* _DATA RECORDS_
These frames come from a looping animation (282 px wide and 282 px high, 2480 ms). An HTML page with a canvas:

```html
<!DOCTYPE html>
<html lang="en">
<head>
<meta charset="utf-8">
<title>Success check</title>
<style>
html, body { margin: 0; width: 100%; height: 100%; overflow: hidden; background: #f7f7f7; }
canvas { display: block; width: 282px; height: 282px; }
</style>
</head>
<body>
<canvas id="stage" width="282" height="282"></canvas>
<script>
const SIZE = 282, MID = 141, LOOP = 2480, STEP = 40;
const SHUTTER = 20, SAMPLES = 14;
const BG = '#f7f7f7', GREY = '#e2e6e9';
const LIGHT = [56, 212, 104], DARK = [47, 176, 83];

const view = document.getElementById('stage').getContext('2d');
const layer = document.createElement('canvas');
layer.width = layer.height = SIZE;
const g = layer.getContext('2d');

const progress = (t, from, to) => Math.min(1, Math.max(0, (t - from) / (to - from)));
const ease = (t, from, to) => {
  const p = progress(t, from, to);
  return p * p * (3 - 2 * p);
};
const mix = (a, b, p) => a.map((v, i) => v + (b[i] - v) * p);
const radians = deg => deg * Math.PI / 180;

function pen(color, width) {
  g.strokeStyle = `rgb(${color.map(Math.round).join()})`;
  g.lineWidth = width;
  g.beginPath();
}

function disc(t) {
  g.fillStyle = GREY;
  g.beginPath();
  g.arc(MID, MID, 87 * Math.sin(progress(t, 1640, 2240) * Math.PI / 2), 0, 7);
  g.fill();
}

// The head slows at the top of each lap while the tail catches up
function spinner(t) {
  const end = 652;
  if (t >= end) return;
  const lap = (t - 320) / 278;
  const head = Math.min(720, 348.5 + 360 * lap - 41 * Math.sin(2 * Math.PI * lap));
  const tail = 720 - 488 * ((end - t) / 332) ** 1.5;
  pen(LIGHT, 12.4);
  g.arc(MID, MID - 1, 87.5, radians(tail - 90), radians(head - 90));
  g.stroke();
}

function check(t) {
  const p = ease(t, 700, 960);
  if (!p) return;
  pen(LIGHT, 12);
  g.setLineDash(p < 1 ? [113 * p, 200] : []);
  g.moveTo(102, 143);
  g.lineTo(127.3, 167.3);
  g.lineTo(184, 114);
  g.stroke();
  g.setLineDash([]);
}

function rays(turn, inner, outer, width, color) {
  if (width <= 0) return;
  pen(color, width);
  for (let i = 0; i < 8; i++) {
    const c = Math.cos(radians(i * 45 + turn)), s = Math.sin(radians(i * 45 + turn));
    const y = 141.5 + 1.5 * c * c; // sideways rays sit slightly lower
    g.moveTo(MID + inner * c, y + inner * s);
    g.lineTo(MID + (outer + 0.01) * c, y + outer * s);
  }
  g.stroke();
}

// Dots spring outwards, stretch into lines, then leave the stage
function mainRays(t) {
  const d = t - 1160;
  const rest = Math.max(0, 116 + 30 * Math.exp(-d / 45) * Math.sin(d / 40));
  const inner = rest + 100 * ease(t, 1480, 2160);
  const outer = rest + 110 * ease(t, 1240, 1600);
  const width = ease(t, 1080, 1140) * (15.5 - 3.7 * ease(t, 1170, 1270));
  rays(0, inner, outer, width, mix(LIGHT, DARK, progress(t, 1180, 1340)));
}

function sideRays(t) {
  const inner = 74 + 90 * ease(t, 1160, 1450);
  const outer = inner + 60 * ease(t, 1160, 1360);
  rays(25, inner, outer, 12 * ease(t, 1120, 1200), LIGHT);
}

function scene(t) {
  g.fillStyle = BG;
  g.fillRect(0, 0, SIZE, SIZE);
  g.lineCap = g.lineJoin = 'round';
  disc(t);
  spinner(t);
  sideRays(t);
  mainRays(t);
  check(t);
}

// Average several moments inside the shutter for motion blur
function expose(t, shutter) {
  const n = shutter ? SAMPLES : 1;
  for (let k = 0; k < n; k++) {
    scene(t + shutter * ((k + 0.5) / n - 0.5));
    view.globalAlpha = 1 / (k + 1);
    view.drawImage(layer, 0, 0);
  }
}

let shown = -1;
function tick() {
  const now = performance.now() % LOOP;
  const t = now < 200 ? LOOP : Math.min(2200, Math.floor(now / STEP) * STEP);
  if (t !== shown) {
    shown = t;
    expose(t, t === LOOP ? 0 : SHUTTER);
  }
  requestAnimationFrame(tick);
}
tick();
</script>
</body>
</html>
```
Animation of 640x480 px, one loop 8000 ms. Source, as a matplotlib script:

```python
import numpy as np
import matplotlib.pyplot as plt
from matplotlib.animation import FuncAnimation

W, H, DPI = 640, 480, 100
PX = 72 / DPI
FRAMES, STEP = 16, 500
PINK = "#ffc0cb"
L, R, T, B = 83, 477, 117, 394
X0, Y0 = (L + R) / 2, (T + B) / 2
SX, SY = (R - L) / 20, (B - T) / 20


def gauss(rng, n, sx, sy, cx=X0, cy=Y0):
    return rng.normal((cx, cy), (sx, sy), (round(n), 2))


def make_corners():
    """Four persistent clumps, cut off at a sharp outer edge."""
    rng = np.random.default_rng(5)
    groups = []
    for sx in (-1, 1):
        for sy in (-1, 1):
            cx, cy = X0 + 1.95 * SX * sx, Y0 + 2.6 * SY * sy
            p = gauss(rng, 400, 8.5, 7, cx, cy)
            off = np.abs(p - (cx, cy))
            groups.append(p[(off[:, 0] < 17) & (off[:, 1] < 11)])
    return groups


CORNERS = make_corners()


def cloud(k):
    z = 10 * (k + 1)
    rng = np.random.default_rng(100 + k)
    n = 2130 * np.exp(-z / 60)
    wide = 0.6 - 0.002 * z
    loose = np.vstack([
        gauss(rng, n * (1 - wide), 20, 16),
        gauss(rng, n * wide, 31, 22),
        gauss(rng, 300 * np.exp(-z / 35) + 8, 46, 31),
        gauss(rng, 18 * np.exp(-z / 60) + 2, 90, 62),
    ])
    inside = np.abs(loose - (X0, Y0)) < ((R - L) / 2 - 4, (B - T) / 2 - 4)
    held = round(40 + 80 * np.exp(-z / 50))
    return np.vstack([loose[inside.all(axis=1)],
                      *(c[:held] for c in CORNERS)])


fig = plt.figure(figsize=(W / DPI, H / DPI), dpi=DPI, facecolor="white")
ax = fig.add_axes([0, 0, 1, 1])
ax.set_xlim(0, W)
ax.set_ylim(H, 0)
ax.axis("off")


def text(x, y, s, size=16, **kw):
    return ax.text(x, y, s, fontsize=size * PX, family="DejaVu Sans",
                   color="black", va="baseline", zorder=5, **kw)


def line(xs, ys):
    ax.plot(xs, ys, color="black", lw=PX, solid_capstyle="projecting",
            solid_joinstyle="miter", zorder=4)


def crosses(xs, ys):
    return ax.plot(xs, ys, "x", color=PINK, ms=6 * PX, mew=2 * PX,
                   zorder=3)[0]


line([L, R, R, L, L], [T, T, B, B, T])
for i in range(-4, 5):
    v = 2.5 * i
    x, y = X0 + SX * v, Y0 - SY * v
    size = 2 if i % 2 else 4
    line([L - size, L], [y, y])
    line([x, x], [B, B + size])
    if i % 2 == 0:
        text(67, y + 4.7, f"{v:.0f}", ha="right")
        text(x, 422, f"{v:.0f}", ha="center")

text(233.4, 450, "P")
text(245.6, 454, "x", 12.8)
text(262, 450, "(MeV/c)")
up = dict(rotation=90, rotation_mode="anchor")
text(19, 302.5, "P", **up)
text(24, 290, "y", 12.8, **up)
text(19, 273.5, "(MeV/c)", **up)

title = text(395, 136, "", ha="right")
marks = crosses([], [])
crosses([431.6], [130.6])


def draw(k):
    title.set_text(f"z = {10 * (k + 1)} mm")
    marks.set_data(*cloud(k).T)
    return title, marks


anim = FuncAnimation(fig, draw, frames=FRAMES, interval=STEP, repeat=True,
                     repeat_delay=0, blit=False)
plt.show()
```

* _WHAT IS EXPECTED_
Only the number is needed: state how many lines in the listing contain "height".

* _RESULT OF THIS EXERCISE_
4